Our new puppy, Bentley, has been sick – on and off – more or less since we rescued him. In the past six weeks, we’ve been through three rounds of medication for Giardia, which is a parasite common to puppies, especially ones from rescue facilities. Giardia is NOT pleasant — for me or Bentley. For him, it means yucky and frequent poops, some vomiting, and not a whole lot of energy. For me, it means cleaning up said yucky poops and puke, and being glad that in addition to that I’m not chasing after him as he, with puppy-like intensity, proceeds to destroy my apartment.
Yesterday, I went to the vet and dropped off what I hope to be the final, non-Giardia infected “sample.” (You haven’t lived until you’ve walked down West End Avenue with a cup of coffee in one hand, and a bag of dog poop in the other.) But the whole experience has left me wondering: WHAT THE HELL WERE WE THINKING???????

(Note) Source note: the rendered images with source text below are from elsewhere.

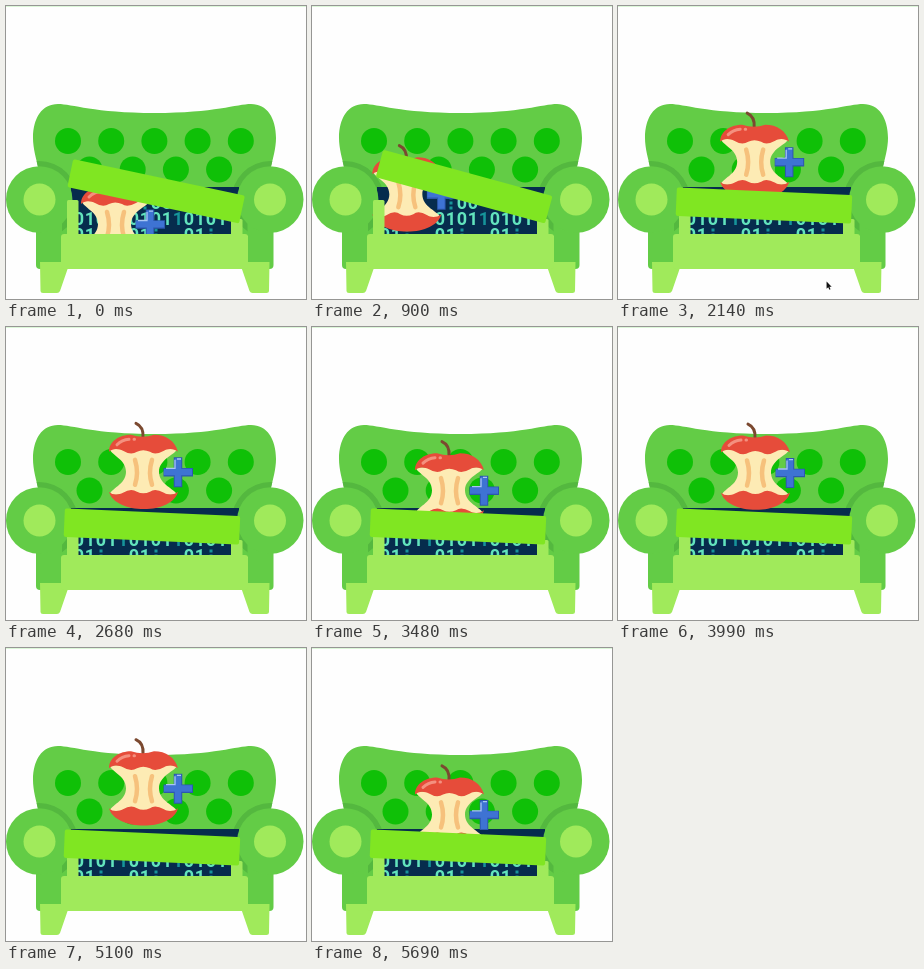
Recreate the animation shown at these times as an HTML page with a canvas. Size 300x293 px, loop 5710 ms.

```html
<!DOCTYPE html>
<html>
<head>
<meta charset="utf-8">
<style>
html, body { margin: 0; width: 100%; height: 100%; overflow: hidden; background: #fefefe; }
canvas { display: block; }
</style>
</head>
<body>
<canvas id="stage" width="300" height="293"></canvas>
<script>
const ctx = document.getElementById("stage").getContext("2d");
const LOOP = 5710, LANDING = 2069, BOUNCE = 362.4;
const GREEN = "#63cc46", DARK_GREEN = "#54b83f", LIME = "#a0ea5b", CUSHION = "#80e622";
const RED = "#e64c3a", FLESH = "#fdebb4";

// time, then values
const applePath = [[540, 109, 168], [1100, 79, 110], [1260, 51, 69], [1410, 35, 40],
  [1540, 49, 30], [1720, 92, 49], [1900, 124, 84], [LANDING, 136, 116.4]];
const lidPath = [[540, 12], [1100, 18.5], [1255, 23.5], [1410, 18.2], [1720, 7], [1900, 2.5]];

function follow(keys, t, k) {
  const last = keys.length - 1;
  if (t <= keys[0][0]) return keys[0][k];
  if (t >= keys[last][0]) return keys[last][k];
  let i = 0;
  while (t > keys[i + 1][0]) i++;
  const slope = j => j === 0 || j === last ? 0 :
    (keys[j + 1][k] - keys[j - 1][k]) / (keys[j + 1][0] - keys[j - 1][0]);
  const a = keys[i], b = keys[i + 1], span = b[0] - a[0];
  const u = (t - a[0]) / span, v = 1 - u;
  return a[k] * (1 + 2 * u) * v * v + b[k] * u * u * (3 - 2 * u) +
    span * (slope(i) * u * v * v - slope(i + 1) * u * u * v);
}

function fill(color, d) {
  ctx.fillStyle = color;
  ctx.fill(new Path2D(d));
}

function line(color, width, d) {
  ctx.strokeStyle = color;
  ctx.lineWidth = width;
  ctx.stroke(new Path2D(d));
}

function disc(color, x, y, r) {
  ctx.fillStyle = color;
  ctx.beginPath();
  ctx.arc(x, y, r, 0, Math.PI * 2);
  ctx.fill();
}

function box(color, x, y, w, h, r = 0) {
  ctx.fillStyle = color;
  ctx.beginPath();
  ctx.roundRect(x, y, w, h, r);
  ctx.fill();
}

function mirrored(draw) {
  draw();
  ctx.save();
  ctx.translate(297.5, 0);
  ctx.scale(-1, 1);
  draw();
  ctx.restore();
}

function back() {
  const shape = "M27 132C27 112 36 98 52 98C66 98 88 107 148.5 107S231 98 245 98C261 98 270 112 270 132C270 142 267 152 264 165V230H33V165C30 152 27 142 27 132Z";
  fill(GREEN, shape);
  for (let i = 0; i < 5; i++) disc("#0fc007", 62 + 43.2 * i, 135, 13);
  for (let i = 0; i < 4; i++) disc("#0fc007", 83.5 + 43.2 * i, 163.5, 13);
  ctx.save();
  ctx.clip(new Path2D(shape));
  mirrored(() => disc(DARK_GREEN, 33, 194, 39));
  ctx.restore();
}

function digits() {
  const rows = [[197, " :00 "], [213, "01011"], [229, "01:  "]];
  ctx.save();
  ctx.beginPath();
  ctx.rect(65, 181, 168, 48);
  ctx.clip();
  box("#062c4d", 65, 181, 168, 48);
  ctx.font = "bold 18px Roboto, Arial, sans-serif";
  ctx.textAlign = "center";
  ctx.textBaseline = "alphabetic";
  for (const [y, text] of rows) {
    for (let i = 0; i < 14; i++) {
      const c = text[i % 5], x = 73 + 11 * i;
      const dim = c === ":" || (c === "1" && i % 5 === 4);
      ctx.fillStyle = dim ? "#16949a" : "#62e4bd";
      if (c === ":") {
        for (let n = -1; n < 2; n++) ctx.fillRect(x - 1.5, y + n * 5 - 1.5, 3, 3);
      } else ctx.fillText(c, x, y + 6);
    }
  }
  ctx.restore();
}

function arms() {
  mirrored(() => {
    box(GREEN, 30, 200, 26, 63, 4);
    disc(GREEN, 33.2, 193.5, 33.2);
    disc(LIME, 33.5, 193.5, 16);
  });
}

function base() {
  box(LIME, 61, 194, 11.5, 36, 1.5);
  box(LIME, 225, 213, 11.5, 17, 1.5);
  mirrored(() => fill(LIME, "M34 256H64L54 285Q53 287 51 287H37Q34.5 287 34.5 285Z"));
  box(LIME, 55, 228, 187, 35, 3);
}

function apple(x, y) {
  ctx.save();
  ctx.translate(x, y);
  ctx.lineCap = "round";
  line("#7b4930", 3, "M-7 1.5Q1 5 0 16");
  fill(FLESH, "M-33 27H34C34 32 16 37 16 50S32 67 34 73H-33C-33 67 -17 63 -17 50S-33 33 -33 27Z");
  line("#f6c17c", 4.5, "M-8 38Q-4 51 -8 63M9 38Q5 51 9 63");
  fill(RED, "M-34 30C-34 19 -23 13 -12 13Q0 17 11 13C23 13 32 19 35 30C30 26 24 27 21 29Q12 34 7 30Q0 27 -6 30Q-12 34 -20 29C-24 27 -30 26 -34 30Z");
  fill(RED, "M-34 70C-30 74 -24 73 -20 71Q-12 66 -6 70Q0 73 7 70Q12 66 21 71C24 73 30 74 35 70C32 81 18 87.3 1 87.3S-31 81 -34 70Z");
  line("#f4907f", 3, "M-26 23Q-21 18 -14 17.5M-9 17.5H-8.5");
  plus();
  ctx.restore();
}

function plus() {
  ctx.lineCap = "butt";
  line("#2c57ad", 8.5, "M20.5 50.5H50M35 35.5V65.5");
  line("#3e73d3", 6.5, "M21 50.2H49M35 36.5V64.5");
  line("#a9c6f4", 1.3, "M32 38V46.5H23M34 37.2H38");
}

function lid(angle) {
  ctx.save();
  ctx.translate(233, 217.5);
  ctx.rotate(angle * Math.PI / 180);
  box(CUSHION, -175.5, -28.5, 175.5, 28.5, 2);
  ctx.restore();
}

function pointer(t) {
  if (t < 1990 || t > 2460) return;
  const u = (t - 1990) / 470;
  ctx.save();
  ctx.translate(206 + 8 * u, 293 - 80 * u * (1 - u));
  ctx.scale(0.75, 0.75);
  const d = "M0 0V9.5L2.2 7.5L3.8 11L5.3 10.3L3.8 7H6.8Z";
  line("#fff", 1.4, d);
  fill("#111", d);
  ctx.restore();
}

function draw(t) {
  box("#fefefe", 0, 0, 300, 293);
  box("#dcf7d8", 0, 0, 300, 1);
  back();
  digits();
  arms();
  const since = t - LANDING;
  if (since < 0) apple(follow(applePath, t, 1), follow(applePath, t, 2));
  else apple(136 + Math.min(1, since / 400), 100.7 + 15.7 * Math.cos(since / BOUNCE * Math.PI * 2));
  base();
  lid(follow(lidPath, t, 1));
  pointer(t);
}

const start = performance.now();
function tick() {
  draw((performance.now() - start) % LOOP);
  requestAnimationFrame(tick);
}
tick();
</script>
</body>
</html>
```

I remember (and if you don’t have children, skip this part, it’ll gross you out) – I remember, when my kids were babies, picking their noses. Which ought to be disgusting, but at the time, just felt like part of what you did to keep your baby clean and fresh looking. I mean, let’s face it, no one likes a baby with snot coming out of his nose. Of course there was diaper changing, and messy poops to clean up, and puke to deal with. And never once do I remember feeling utterly grossed out by any of it.
Wiping my dog’s poop encrusted butt utterly grosses me out. Because, let’s face it, he’s a dog, not my child.

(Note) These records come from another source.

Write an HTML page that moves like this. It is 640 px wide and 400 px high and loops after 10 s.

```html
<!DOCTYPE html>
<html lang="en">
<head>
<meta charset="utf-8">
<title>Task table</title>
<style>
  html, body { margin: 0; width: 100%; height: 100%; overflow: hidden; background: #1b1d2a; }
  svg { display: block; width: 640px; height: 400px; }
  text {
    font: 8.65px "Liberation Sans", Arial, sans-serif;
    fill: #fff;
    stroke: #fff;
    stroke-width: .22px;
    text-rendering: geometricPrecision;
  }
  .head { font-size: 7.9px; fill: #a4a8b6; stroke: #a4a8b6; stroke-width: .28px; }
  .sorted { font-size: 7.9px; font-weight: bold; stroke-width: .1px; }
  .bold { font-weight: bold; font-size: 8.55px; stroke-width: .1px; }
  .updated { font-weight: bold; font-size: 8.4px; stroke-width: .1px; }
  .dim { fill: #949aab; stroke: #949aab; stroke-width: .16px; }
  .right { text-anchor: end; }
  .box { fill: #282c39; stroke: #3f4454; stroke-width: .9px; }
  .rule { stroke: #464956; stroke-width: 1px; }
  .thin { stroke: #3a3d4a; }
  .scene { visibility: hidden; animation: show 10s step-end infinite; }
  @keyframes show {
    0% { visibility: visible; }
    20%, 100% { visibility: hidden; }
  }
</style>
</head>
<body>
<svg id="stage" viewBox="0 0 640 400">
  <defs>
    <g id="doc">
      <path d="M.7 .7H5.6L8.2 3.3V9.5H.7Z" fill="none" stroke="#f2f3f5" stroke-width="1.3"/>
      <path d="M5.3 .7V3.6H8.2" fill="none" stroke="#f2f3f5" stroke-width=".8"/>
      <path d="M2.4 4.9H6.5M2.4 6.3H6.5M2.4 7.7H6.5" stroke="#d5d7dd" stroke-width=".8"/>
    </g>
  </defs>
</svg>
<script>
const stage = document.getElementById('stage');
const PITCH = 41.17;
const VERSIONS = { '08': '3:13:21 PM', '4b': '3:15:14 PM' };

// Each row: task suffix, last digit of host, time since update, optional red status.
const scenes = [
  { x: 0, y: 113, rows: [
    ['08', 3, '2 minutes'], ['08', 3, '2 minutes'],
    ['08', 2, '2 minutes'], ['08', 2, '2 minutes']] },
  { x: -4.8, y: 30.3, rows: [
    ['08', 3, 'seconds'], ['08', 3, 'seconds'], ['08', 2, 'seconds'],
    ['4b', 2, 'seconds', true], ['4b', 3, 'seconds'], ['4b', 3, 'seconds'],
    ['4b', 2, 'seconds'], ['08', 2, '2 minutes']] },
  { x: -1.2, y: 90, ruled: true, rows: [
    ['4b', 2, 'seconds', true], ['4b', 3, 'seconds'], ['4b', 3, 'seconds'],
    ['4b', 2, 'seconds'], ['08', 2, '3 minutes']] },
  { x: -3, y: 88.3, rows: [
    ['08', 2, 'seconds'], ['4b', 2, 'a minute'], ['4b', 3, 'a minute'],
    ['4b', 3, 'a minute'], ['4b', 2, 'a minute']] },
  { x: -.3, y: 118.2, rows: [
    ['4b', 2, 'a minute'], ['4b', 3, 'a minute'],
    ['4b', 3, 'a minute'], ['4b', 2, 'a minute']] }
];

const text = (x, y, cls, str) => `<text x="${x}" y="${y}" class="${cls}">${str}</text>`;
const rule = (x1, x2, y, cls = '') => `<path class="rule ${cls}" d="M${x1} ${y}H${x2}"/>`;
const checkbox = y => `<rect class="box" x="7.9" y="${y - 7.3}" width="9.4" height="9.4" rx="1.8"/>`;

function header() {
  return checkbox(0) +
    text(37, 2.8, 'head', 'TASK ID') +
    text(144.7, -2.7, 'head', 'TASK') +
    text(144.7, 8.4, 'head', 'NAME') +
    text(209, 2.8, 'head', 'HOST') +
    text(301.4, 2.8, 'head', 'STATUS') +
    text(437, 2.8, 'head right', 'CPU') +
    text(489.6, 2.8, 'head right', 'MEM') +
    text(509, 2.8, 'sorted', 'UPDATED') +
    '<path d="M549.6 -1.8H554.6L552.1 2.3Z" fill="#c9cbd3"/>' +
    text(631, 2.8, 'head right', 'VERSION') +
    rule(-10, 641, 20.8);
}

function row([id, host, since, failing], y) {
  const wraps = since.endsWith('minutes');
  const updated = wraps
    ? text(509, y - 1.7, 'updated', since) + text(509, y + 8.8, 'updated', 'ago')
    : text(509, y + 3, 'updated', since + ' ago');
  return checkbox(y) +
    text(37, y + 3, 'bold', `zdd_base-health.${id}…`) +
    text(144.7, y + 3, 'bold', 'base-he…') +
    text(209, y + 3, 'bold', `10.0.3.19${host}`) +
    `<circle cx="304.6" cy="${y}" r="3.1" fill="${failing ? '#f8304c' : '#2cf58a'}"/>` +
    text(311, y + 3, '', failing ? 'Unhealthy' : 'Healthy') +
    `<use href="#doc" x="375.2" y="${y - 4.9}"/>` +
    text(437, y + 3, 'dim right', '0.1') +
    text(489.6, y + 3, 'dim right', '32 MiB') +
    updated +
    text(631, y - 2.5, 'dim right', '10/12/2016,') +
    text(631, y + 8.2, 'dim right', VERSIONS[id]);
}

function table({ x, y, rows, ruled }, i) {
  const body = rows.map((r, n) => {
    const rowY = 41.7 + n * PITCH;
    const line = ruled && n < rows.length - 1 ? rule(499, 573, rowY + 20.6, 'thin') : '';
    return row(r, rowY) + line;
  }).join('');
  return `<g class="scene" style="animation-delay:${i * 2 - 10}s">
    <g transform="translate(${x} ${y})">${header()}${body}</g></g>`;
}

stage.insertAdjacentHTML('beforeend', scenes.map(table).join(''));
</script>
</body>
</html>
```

Now before you sick the PETA police on me, let me set things straight: In the six weeks we have had Bentley, I have wiped his butt, cleaned his puke, cured him of an ear infection, force fed him antibiotics, brushed him, walked him at four a.m., cleaned up more poop, knit him a sweater, spent untold money on grain-free organic, human-grade dog-food, stayed in the room with him until he falls asleep in his crate, and not had a hissy fit when a certain canine single paw-ed-ly destroyed a perfectly good pair of evening shoes. If that’s not love, what is?
It’s just that while I’m doing all that…it’s grossing me out. I love him. I do. Who could resist that face? And he’s making my kids soooo happy. But quite honestly, if he doesn’t get well soon, I’m the one who’s going to be sick as a dog!

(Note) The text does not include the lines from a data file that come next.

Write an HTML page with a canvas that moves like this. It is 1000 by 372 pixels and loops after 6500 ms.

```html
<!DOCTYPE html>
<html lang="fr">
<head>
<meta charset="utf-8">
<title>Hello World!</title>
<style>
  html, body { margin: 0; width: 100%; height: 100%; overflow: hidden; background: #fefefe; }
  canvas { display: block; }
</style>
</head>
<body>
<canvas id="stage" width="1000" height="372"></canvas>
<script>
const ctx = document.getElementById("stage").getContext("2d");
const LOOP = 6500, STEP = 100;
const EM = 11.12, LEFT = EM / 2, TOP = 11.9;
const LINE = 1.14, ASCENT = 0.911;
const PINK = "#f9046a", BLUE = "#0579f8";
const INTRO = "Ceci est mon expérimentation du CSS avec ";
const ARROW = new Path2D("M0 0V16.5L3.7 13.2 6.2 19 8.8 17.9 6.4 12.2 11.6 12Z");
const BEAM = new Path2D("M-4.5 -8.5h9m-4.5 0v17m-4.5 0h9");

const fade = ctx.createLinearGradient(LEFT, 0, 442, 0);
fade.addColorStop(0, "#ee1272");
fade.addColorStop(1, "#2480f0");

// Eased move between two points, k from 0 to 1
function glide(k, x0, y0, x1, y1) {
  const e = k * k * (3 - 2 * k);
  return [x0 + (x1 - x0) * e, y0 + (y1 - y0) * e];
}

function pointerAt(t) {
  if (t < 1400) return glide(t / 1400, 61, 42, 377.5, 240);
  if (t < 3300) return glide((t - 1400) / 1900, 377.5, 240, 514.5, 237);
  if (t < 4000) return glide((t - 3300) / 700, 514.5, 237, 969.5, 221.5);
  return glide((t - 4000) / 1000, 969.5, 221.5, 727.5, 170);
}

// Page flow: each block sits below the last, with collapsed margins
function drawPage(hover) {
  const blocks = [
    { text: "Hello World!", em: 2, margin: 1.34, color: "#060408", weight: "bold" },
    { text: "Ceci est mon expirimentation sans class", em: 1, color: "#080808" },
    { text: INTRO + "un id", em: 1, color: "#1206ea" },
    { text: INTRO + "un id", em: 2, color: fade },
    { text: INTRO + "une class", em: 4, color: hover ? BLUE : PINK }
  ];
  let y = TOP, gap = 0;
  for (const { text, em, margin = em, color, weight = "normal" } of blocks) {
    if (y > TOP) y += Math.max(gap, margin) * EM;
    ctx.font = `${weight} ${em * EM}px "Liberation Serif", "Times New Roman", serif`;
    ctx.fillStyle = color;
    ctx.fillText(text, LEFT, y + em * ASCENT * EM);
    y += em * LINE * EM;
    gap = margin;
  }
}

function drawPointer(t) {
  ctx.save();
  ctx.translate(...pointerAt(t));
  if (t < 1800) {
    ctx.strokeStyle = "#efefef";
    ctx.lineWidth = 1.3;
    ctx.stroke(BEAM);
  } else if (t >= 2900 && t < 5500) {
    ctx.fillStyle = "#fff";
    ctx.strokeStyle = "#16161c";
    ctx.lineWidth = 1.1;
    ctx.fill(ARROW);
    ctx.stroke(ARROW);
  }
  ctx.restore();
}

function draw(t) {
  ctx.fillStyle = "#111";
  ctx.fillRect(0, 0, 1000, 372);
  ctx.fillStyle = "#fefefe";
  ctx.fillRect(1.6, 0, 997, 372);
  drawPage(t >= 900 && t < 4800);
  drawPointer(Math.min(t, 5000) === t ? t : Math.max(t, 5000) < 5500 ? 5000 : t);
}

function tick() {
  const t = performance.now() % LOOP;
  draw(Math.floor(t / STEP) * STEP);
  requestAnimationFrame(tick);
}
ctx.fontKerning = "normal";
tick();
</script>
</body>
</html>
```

Someone please tell me that, like the sleep deprivation of the first three months of parenthood, that this, too, shall pass. Someone tell me that I have not turned into one of those people who talks to their dog like a person, as in “Do you think that was a good decision? To eat my Walter Steiger pumps? I want you to go to your crate and think about that young man.” Someone reassure me that I have not, in effect, added another child to my life.
Well, two out of three ain’t bad, right? This stage will pass — and I do talk to Bentley as if he has the foggiest idea of what I”m saying, and it is like having a baby. Just a baby that grosses me out more than my biological ones did.